[Data excerpts]
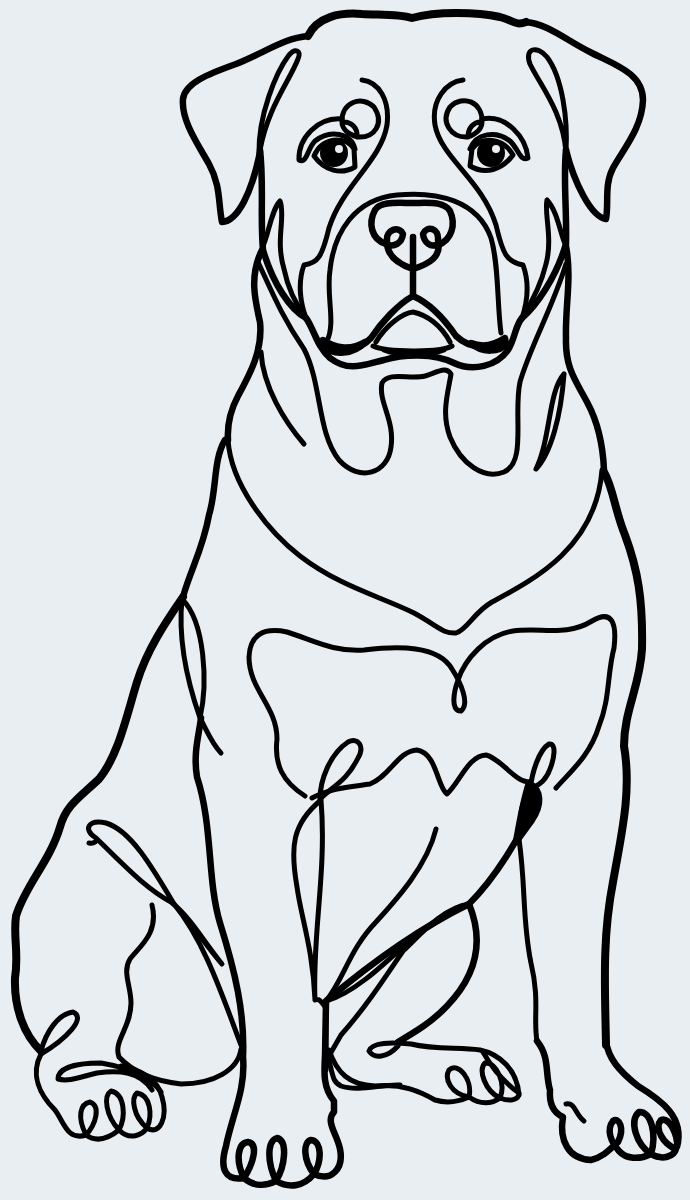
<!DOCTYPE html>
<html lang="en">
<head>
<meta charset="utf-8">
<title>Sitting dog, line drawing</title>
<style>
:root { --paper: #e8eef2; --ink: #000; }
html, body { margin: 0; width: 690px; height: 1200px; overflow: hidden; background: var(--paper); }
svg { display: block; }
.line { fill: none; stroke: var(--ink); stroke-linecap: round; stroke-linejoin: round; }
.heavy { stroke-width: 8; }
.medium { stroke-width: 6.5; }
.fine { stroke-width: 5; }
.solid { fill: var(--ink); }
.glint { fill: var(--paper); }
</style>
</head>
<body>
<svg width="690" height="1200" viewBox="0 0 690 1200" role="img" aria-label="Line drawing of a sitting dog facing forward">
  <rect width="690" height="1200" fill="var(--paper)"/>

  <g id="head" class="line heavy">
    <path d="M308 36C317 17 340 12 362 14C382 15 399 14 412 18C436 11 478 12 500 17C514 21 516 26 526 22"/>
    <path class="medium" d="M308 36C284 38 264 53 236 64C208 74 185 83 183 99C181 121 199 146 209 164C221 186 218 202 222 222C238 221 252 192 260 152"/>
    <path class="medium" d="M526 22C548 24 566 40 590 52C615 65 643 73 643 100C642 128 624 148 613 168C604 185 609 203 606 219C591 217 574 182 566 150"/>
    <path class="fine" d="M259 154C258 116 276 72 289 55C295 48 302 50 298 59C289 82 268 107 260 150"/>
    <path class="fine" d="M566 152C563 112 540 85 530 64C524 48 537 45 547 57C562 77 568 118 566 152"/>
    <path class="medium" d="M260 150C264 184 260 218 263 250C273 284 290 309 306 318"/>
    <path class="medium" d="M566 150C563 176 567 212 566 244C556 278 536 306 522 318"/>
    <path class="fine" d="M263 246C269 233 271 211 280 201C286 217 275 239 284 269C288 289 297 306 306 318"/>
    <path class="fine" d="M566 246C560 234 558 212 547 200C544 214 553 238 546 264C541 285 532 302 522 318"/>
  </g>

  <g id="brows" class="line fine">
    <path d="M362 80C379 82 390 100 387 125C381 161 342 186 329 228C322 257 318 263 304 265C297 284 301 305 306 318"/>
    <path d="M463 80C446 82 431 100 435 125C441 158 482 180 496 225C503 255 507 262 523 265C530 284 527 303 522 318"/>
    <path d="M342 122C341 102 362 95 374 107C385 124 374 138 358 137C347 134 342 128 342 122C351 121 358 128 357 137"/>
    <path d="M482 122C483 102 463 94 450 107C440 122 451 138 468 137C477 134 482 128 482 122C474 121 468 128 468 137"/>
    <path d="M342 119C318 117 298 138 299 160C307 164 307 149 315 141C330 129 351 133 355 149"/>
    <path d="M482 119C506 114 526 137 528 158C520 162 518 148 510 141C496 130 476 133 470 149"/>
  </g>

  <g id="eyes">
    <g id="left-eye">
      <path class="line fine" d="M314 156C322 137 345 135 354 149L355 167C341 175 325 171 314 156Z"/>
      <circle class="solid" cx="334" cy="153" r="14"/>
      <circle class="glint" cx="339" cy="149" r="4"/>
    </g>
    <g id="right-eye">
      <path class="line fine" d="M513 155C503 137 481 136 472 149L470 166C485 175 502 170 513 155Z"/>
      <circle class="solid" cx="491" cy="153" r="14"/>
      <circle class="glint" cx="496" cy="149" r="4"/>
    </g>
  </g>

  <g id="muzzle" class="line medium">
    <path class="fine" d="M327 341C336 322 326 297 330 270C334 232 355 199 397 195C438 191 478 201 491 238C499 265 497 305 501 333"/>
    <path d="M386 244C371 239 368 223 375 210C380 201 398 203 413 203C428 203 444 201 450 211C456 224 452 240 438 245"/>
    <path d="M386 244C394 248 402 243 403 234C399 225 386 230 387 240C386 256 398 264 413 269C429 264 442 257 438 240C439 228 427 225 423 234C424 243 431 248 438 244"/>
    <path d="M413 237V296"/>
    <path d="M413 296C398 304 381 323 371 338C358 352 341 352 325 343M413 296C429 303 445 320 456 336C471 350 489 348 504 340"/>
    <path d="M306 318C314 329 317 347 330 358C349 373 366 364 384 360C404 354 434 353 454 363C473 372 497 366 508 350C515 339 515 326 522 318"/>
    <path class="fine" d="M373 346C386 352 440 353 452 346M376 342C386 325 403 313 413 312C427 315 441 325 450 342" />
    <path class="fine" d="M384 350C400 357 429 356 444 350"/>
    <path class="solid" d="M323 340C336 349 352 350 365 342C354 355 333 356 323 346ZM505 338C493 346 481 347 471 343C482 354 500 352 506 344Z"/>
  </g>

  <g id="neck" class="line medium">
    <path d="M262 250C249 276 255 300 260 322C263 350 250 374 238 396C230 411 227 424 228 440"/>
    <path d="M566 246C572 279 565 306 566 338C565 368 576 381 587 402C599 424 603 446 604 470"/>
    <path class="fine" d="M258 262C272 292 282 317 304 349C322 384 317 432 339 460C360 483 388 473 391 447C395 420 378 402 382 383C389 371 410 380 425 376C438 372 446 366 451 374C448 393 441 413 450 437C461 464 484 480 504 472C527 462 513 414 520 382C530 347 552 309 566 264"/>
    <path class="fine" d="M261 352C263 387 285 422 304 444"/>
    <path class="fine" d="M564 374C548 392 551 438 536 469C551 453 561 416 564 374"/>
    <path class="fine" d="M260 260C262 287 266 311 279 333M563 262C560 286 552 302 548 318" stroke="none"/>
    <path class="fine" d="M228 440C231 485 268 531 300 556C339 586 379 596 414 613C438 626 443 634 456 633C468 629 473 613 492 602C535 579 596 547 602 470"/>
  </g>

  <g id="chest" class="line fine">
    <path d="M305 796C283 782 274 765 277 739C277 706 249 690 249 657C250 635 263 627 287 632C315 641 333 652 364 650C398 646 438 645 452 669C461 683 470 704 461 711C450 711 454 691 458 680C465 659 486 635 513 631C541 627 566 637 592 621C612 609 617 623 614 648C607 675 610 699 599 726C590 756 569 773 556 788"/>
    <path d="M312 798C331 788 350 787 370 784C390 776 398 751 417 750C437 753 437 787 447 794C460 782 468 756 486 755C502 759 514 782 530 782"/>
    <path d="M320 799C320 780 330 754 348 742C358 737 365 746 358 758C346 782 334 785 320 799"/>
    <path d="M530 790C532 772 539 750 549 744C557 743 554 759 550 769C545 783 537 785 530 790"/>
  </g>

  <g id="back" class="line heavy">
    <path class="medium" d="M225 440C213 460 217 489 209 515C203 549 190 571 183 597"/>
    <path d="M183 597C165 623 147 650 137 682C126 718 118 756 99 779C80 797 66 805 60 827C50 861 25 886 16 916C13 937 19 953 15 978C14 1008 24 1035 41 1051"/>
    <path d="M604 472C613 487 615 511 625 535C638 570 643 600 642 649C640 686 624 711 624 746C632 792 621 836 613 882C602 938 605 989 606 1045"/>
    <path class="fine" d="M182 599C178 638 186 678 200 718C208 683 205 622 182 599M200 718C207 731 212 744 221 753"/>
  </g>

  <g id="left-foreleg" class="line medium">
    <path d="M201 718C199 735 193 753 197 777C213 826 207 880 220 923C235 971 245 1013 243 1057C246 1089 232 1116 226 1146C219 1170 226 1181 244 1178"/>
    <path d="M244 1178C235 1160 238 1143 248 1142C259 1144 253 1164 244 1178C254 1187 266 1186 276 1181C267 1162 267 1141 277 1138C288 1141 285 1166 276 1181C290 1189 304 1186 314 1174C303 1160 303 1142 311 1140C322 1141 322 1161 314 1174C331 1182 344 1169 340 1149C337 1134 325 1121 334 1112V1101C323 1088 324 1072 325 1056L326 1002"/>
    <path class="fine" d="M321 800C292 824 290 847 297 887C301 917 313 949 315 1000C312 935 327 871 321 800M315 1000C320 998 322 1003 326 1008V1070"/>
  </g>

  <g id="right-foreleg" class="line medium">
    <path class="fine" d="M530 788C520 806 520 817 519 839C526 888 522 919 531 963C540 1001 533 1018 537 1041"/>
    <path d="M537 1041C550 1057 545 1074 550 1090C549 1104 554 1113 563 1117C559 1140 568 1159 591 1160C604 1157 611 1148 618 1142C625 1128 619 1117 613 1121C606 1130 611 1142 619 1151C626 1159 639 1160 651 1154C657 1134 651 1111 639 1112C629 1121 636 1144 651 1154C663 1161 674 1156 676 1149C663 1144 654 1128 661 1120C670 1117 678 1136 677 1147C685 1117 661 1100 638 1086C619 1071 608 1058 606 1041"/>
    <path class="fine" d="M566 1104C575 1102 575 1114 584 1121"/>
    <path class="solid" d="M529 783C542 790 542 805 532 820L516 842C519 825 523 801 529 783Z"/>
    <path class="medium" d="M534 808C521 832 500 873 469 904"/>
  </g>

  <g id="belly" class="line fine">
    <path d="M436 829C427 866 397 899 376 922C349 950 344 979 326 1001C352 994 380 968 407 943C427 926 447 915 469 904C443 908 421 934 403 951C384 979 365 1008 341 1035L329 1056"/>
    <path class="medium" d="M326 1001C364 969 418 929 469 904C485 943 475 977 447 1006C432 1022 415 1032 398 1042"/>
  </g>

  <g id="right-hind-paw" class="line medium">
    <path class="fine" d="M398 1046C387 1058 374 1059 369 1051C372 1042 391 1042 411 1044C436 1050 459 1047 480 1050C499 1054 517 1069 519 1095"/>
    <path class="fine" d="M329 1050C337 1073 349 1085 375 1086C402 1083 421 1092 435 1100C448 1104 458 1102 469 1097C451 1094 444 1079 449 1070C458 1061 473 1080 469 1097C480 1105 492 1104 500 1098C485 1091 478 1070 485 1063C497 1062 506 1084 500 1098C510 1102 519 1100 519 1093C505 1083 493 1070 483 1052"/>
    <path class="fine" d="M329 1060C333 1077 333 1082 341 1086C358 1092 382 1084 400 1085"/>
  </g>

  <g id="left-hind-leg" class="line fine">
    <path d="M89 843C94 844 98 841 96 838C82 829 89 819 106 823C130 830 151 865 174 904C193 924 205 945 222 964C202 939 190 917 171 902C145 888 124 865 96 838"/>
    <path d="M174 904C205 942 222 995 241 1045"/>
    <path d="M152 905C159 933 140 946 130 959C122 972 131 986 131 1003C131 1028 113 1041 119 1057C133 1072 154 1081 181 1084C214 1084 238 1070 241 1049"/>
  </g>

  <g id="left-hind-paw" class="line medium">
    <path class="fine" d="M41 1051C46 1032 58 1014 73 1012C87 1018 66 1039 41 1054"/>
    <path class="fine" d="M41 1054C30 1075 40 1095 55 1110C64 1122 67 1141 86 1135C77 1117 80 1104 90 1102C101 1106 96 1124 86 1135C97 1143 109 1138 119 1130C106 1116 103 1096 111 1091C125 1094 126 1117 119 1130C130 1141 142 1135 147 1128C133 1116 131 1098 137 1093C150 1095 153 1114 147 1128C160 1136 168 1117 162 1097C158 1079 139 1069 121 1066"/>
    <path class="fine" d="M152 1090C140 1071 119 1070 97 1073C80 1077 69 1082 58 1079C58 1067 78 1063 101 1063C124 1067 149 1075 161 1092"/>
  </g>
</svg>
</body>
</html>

--

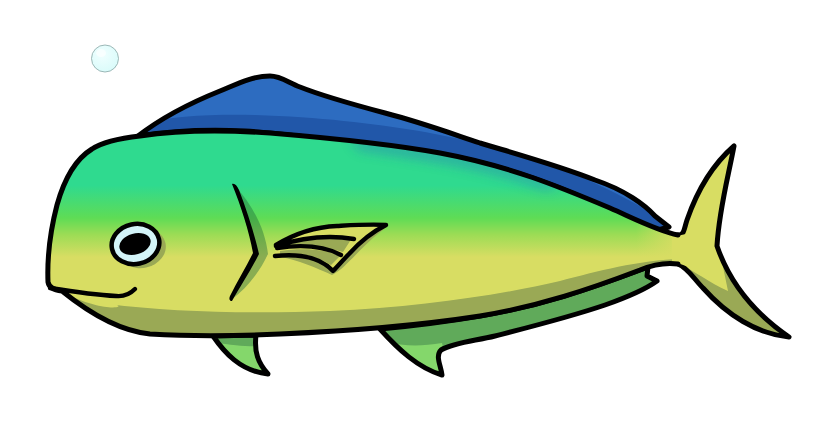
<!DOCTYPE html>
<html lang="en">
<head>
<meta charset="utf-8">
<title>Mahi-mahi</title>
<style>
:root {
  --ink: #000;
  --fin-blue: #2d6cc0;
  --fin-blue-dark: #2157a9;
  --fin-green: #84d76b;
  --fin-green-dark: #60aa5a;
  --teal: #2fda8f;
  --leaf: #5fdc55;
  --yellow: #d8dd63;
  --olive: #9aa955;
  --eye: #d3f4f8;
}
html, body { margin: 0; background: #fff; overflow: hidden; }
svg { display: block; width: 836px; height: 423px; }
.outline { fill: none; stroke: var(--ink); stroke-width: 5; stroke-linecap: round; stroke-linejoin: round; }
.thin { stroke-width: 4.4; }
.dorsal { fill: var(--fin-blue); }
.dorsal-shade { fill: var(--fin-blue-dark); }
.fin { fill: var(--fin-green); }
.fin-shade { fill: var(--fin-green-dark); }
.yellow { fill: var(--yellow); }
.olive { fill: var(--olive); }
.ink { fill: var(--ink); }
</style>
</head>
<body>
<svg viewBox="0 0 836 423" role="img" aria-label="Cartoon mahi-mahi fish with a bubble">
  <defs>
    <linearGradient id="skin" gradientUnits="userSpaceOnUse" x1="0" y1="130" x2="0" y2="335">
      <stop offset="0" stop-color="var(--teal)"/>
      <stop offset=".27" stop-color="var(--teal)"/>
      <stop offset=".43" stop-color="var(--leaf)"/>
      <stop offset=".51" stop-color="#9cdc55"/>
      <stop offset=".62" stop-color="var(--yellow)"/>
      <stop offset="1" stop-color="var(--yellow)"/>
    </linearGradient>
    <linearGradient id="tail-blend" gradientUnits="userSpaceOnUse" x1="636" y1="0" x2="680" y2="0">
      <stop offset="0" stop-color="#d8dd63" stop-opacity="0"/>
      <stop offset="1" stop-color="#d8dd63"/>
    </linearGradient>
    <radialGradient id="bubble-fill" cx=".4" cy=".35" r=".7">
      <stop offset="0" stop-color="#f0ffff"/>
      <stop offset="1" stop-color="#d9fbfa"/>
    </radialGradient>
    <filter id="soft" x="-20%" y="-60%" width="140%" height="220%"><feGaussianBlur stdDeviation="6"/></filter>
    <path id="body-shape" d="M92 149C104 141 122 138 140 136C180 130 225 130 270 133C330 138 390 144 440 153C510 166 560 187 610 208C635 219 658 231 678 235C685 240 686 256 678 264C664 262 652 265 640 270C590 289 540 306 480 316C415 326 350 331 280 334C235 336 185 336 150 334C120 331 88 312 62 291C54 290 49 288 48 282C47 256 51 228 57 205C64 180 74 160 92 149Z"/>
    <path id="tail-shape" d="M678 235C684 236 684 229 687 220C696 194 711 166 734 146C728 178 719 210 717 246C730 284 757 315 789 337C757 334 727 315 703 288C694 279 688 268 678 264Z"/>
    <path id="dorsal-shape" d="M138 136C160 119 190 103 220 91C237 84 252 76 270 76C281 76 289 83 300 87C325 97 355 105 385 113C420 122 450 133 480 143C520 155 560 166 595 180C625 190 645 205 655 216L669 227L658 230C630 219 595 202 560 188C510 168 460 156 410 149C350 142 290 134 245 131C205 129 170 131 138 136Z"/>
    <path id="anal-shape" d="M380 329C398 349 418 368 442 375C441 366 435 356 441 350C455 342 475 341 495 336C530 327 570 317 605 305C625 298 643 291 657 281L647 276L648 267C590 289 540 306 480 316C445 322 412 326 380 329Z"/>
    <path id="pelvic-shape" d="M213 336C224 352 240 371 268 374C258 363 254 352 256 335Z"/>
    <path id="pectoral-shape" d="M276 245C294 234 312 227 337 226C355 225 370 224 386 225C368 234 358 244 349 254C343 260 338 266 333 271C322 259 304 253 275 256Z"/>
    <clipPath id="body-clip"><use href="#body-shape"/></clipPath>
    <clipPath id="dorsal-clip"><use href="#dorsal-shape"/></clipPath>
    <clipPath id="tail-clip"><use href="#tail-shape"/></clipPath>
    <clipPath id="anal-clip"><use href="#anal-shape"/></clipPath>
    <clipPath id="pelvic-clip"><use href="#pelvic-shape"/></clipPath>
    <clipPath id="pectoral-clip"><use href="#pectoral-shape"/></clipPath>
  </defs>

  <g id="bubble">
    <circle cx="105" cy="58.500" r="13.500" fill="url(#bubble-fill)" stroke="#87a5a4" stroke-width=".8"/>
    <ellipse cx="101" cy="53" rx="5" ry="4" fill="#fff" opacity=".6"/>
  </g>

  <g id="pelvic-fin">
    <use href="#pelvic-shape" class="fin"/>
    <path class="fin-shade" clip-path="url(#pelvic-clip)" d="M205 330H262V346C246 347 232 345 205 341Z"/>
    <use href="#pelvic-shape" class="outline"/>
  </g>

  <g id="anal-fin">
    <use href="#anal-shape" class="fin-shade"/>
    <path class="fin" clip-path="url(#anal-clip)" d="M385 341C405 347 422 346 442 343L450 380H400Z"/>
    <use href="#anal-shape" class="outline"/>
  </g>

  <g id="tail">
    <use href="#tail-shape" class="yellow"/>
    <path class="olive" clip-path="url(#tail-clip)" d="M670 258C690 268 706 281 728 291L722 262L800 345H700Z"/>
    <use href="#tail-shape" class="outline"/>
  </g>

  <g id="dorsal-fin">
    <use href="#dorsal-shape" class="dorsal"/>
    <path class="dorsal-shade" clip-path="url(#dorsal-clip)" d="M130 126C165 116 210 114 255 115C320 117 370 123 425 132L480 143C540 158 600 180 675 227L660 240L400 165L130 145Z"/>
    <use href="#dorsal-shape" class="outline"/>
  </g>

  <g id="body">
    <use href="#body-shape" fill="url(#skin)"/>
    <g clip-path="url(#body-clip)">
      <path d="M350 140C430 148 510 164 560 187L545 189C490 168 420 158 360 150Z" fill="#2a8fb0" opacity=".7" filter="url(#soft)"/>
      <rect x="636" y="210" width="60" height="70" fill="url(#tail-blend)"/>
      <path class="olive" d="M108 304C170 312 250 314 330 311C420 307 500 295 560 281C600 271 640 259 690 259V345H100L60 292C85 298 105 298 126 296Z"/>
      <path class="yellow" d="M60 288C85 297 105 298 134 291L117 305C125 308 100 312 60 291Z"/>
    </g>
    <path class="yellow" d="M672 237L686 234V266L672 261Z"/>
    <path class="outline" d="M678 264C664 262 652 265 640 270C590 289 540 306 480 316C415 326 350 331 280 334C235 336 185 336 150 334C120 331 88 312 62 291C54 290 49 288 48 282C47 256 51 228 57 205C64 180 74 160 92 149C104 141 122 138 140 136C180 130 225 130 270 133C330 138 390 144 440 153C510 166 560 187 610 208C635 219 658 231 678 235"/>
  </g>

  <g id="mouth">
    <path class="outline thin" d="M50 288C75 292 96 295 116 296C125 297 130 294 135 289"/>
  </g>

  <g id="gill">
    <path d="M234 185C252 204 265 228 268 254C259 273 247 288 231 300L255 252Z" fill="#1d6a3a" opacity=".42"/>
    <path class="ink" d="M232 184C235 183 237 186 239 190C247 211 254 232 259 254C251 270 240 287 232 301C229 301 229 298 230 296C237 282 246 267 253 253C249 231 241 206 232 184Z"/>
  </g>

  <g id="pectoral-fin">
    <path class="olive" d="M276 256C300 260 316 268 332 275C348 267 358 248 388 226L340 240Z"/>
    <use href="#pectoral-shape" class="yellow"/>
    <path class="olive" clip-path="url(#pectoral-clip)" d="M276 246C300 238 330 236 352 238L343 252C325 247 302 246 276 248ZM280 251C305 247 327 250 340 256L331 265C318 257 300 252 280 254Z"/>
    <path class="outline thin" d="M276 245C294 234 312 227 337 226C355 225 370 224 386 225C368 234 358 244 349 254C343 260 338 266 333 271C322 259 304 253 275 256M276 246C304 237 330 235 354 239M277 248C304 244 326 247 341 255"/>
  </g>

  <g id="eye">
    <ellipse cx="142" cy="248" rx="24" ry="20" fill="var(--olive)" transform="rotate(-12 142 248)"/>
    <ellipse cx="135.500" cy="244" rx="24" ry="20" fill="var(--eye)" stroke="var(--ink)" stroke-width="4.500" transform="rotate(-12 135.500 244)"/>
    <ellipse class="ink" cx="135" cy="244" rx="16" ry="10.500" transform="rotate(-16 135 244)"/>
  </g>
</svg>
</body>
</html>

- _Exercise brief_: Return a copy of each line in the records above that has "clip" in it.

- _Solution to this task_:
    <clipPath id="body-clip"><use href="#body-shape"/></clipPath>
    <clipPath id="dorsal-clip"><use href="#dorsal-shape"/></clipPath>
    <clipPath id="tail-clip"><use href="#tail-shape"/></clipPath>
    <clipPath id="anal-clip"><use href="#anal-shape"/></clipPath>
    <clipPath id="pelvic-clip"><use href="#pelvic-shape"/></clipPath>
    <clipPath id="pectoral-clip"><use href="#pectoral-shape"/></clipPath>
    <path class="fin-shade" clip-path="url(#pelvic-clip)" d="M205 330H262V346C246 347 232 345 205 341Z"/>
    <path class="fin" clip-path="url(#anal-clip)" d="M385 341C405 347 422 346 442 343L450 380H400Z"/>
    <path class="olive" clip-path="url(#tail-clip)" d="M670 258C690 268 706 281 728 291L722 262L800 345H700Z"/>
    <path class="dorsal-shade" clip-path="url(#dorsal-clip)" d="M130 126C165 116 210 114 255 115C320 117 370 123 425 132L480 143C540 158 600 180 675 227L660 240L400 165L130 145Z"/>
    <g clip-path="url(#body-clip)">
    <path class="olive" clip-path="url(#pectoral-clip)" d="M276 246C300 238 330 236 352 238L343 252C325 247 302 246 276 248ZM280 251C305 247 327 250 340 256L331 265C318 257 300 252 280 254Z"/>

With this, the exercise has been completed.